For Honor Review | Knightenfall
What is it? A grizzly, heavy hitting melee combat action game with a big focus on multiplayer. It includes modes that range from fighting-game styled duels all the way to team-based control point capture modes filled with both real combatants and computer controlled AI. – Reviewed on PS4
Verdict: Intense but flawed – Multiplayer is engaging and fun (when it works) but the campaign is uninteresting. Good for a discount purchase later on.
If online shooters are starting to feel a little tired, or guns just haven’t been your thing all along then For Honor wants you to suit up with armour and prepare to get your hands dirty. Three factions are available to you and cater to pretty much any fan of this genre with the choice of Samurai, Vikings or Knights – each playing differently and also containing multiple classes that range from easy to advanced.
You are also presented with systems for gaining currency, unlocking more of the classes as well as getting gear, so there’s a little more to the game than just the actual campaign or multiplayer matches.

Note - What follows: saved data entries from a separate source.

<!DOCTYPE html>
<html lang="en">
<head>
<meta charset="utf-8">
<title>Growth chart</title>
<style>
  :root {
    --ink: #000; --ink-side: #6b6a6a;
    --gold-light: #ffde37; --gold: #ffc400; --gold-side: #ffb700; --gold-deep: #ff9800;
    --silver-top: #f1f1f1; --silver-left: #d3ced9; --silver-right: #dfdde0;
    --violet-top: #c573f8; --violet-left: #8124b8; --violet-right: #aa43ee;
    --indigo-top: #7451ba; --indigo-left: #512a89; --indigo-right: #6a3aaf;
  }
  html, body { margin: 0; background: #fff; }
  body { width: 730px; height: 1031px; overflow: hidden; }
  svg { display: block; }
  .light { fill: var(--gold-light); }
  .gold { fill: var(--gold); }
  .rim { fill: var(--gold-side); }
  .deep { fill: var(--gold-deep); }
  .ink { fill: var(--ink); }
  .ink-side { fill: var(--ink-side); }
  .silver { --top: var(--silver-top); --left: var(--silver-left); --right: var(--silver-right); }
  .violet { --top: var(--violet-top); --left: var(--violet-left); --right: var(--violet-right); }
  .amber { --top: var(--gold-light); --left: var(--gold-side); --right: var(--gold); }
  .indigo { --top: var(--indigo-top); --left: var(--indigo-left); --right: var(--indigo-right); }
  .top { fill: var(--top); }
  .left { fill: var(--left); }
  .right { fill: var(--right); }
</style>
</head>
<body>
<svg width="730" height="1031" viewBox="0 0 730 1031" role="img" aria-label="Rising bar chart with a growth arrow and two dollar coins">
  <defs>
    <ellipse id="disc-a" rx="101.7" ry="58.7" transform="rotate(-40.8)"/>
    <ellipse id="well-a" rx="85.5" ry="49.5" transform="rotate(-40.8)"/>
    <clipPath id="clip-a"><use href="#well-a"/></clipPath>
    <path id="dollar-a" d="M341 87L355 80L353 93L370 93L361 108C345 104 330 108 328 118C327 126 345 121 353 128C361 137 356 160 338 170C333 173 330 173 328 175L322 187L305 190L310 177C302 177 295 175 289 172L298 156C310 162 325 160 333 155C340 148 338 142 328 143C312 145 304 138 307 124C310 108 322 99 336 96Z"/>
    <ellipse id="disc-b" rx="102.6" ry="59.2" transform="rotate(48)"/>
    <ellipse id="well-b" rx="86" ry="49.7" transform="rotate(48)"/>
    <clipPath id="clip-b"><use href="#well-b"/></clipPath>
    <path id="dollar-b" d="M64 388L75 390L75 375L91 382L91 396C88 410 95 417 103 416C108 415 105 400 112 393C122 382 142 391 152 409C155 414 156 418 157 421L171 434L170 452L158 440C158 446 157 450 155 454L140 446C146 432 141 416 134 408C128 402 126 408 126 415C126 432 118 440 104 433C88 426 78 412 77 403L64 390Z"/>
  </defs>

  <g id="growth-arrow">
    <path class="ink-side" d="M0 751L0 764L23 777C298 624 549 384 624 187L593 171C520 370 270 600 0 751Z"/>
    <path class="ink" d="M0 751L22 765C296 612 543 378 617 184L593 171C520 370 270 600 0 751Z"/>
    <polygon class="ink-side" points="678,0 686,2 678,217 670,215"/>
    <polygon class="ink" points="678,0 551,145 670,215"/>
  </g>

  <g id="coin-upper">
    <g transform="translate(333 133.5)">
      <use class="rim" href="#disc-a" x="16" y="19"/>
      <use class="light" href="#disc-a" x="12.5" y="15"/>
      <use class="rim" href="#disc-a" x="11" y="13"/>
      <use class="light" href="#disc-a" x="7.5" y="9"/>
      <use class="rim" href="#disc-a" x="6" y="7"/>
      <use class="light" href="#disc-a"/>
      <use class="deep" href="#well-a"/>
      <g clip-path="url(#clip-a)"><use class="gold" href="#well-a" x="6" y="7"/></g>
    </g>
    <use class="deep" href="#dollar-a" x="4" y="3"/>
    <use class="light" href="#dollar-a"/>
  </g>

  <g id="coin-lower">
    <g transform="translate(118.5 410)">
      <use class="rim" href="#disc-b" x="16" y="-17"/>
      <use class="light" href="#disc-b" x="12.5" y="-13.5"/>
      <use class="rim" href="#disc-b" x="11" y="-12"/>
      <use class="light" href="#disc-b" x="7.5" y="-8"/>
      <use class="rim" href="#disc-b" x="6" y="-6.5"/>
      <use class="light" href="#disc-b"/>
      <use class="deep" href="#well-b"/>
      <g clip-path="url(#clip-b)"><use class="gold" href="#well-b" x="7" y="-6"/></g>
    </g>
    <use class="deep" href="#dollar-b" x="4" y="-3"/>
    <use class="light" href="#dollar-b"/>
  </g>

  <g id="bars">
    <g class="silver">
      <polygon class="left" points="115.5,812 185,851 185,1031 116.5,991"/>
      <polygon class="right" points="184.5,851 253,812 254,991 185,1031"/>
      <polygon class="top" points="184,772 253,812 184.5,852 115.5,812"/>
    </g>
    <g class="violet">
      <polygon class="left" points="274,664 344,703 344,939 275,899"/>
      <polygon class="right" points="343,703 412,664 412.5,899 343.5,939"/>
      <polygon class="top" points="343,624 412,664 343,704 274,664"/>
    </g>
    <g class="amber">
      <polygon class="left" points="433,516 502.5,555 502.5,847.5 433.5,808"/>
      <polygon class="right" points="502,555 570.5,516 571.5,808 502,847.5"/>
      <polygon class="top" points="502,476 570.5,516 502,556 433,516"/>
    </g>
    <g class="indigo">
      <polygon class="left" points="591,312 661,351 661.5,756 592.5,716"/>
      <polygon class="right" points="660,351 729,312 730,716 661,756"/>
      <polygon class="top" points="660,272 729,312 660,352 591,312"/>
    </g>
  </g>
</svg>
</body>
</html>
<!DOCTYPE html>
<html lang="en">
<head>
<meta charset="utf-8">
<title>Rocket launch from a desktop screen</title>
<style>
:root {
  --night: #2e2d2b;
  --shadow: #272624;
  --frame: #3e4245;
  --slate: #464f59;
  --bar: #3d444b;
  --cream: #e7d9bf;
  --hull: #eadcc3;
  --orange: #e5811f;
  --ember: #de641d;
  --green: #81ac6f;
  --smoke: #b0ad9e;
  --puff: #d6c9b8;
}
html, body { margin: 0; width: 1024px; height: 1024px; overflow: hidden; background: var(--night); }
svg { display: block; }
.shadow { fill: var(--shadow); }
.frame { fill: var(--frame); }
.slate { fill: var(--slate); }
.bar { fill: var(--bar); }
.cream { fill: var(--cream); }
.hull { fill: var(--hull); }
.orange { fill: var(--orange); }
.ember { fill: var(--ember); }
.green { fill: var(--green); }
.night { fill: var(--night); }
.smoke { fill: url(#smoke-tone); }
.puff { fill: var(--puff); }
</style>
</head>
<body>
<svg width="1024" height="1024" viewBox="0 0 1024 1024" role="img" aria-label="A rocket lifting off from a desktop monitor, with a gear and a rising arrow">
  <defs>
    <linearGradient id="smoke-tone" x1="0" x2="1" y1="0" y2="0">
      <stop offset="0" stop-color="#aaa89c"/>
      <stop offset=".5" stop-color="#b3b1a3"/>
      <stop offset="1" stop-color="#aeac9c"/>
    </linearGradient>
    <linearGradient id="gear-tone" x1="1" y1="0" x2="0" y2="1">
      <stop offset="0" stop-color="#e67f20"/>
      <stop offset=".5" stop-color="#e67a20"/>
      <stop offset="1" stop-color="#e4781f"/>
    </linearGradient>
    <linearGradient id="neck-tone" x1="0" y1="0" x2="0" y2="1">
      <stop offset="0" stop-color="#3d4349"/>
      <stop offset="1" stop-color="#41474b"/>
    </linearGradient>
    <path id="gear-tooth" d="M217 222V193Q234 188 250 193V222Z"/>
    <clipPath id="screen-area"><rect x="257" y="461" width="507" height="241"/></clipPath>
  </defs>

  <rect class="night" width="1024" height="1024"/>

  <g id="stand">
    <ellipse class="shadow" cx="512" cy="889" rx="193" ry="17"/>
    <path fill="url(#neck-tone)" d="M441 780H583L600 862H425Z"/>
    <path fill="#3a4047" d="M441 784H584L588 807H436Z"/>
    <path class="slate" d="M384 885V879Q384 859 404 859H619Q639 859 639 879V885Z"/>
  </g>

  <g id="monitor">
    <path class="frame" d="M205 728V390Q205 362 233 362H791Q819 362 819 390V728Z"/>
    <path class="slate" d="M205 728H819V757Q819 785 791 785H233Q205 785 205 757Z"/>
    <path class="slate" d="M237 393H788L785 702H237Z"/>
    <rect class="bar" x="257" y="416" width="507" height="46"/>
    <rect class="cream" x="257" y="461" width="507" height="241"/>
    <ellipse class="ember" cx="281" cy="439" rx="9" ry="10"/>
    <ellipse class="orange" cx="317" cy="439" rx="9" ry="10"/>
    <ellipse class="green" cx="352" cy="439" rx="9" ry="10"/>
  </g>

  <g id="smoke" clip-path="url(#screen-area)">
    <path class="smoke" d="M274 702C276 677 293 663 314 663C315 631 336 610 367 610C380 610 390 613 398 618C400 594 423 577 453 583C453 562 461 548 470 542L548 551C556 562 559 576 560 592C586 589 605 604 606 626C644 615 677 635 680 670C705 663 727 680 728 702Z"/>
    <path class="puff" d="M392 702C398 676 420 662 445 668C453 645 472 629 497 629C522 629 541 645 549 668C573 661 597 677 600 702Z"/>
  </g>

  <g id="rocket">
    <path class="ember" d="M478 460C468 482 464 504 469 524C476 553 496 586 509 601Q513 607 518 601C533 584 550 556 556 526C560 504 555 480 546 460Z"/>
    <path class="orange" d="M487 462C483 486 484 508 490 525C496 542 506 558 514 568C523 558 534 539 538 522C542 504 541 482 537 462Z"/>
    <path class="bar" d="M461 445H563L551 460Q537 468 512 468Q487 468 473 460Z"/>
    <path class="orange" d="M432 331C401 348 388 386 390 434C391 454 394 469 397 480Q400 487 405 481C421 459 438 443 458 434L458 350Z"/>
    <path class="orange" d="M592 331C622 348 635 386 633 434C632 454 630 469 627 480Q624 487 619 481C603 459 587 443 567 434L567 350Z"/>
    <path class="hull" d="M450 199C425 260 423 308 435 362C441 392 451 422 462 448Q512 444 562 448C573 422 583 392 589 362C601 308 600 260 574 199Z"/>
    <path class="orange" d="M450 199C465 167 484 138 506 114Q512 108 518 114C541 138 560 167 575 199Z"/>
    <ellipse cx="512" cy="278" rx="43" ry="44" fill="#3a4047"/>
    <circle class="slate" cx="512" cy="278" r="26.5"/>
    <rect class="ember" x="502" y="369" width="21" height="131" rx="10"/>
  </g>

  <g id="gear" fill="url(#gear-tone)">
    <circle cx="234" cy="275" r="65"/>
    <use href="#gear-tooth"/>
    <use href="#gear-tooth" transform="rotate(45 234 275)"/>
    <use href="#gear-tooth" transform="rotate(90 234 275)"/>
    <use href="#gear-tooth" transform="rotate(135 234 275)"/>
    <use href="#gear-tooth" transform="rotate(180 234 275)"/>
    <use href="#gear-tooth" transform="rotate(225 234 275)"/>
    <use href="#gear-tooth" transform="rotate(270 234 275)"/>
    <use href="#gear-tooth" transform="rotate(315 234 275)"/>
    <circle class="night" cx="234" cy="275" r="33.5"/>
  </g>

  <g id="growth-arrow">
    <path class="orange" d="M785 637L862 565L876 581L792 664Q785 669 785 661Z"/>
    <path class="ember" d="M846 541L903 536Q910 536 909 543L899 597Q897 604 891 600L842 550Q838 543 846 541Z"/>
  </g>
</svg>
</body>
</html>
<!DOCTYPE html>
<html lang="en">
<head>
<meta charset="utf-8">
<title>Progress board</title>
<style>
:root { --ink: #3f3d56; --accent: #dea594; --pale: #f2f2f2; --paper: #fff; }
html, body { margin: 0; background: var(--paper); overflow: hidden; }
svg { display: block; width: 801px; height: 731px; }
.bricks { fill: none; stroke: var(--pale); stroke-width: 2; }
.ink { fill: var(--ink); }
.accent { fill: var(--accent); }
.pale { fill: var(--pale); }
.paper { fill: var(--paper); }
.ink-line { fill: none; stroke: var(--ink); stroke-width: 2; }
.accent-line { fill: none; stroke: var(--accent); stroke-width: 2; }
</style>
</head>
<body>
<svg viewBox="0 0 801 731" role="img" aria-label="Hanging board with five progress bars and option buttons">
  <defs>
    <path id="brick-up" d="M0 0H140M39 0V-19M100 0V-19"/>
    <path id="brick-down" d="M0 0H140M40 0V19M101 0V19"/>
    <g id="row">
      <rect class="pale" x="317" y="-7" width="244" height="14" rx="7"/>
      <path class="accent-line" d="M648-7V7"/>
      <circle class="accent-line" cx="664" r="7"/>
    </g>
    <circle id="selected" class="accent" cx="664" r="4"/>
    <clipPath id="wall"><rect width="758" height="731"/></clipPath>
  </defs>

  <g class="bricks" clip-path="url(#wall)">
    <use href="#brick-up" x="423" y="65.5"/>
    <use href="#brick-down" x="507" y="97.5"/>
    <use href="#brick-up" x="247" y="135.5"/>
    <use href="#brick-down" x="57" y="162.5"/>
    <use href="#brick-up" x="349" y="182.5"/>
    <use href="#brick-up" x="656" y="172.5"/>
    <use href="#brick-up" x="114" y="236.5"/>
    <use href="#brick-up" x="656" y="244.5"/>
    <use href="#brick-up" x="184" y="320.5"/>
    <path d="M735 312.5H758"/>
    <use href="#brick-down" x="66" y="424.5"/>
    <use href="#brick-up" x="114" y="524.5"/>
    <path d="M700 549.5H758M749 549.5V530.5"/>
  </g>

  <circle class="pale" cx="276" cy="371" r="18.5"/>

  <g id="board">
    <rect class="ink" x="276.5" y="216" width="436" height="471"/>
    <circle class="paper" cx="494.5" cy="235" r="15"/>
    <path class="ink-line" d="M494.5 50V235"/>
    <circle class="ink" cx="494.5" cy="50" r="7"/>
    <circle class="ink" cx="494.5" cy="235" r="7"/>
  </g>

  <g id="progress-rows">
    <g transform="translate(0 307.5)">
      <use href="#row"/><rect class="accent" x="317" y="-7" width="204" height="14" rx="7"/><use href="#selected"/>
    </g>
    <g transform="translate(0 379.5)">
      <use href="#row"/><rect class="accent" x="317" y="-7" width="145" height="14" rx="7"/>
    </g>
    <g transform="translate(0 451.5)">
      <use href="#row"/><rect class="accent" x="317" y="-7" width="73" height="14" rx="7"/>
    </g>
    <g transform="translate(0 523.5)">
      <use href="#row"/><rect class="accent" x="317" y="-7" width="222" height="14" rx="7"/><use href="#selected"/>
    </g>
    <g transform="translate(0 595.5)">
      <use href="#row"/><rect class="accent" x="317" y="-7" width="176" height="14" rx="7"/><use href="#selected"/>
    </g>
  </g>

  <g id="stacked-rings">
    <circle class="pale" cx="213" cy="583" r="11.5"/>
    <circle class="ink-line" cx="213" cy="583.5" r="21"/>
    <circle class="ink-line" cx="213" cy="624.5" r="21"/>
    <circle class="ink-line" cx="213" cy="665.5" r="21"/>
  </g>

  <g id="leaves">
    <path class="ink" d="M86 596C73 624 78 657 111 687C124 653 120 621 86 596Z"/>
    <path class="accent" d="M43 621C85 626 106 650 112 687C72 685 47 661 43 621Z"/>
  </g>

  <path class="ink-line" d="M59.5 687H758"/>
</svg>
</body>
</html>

It must be said though that the campaign mode feels pretty uninteresting and throwaway, and in many ways feels like nothing more than a by-the-numbers tutorial / filler to appease the “but, single player campaign!” crowd that won’t dish out for a multiplayer-only title. A shame really, when it’s so beautiful that it really makes you want something like this, just in… a proper full game. In any case, multiplayer is where it’s at.
For Honor might best be described as the lovechild of a few concepts and genres worked into something fresh and unique. The combat system revolves around blocking and attacking in 3 directions (up, left or right) combined with good footwork and some combos/abilities which will feel familiar to 3D fighting game fans, especially in duel modes.
However, when it comes to something like the frantic Dominion mode, the details dilute, the player-on-player combat becomes more about quick, slog-fests in the middle of battle and the action starts to take a page from Titanfall’s book by having the levels packed with AI minions engaged in battle, with the players acting as the powerful main hero characters that make short work of them. Now add a dash of Dark Souls and you’re good to go.
Whether it be in the very precise and heart-pounding duels or the incredibly atmospheric and engaging larger modes, For Honor definitely does deliver up something that is both unique and fun to enjoy with friends. It’s also incredibly good looking, with good sound to boot and also features some great sound and music – so there’s no issue in that department.
Matchmaking can be considered to be borderline broken at the moment, and while I had an on/off experience with it, many of those around me struggled immensely to find games… some almost never did. We also had games crash out due to network issues as well (thanks mostly we believe to the lack of dedicated servers) and we even had an occasion where something caused the framerate to absolutely tank for a while. So for that and a few others reasons, For Honor doesn’t quite hit the marks it needs to right now and so it feels well suited for a discount purchase later on to save yourself a few bucks on what is essentially a multiplayer game and also give them some time to work the kinks out.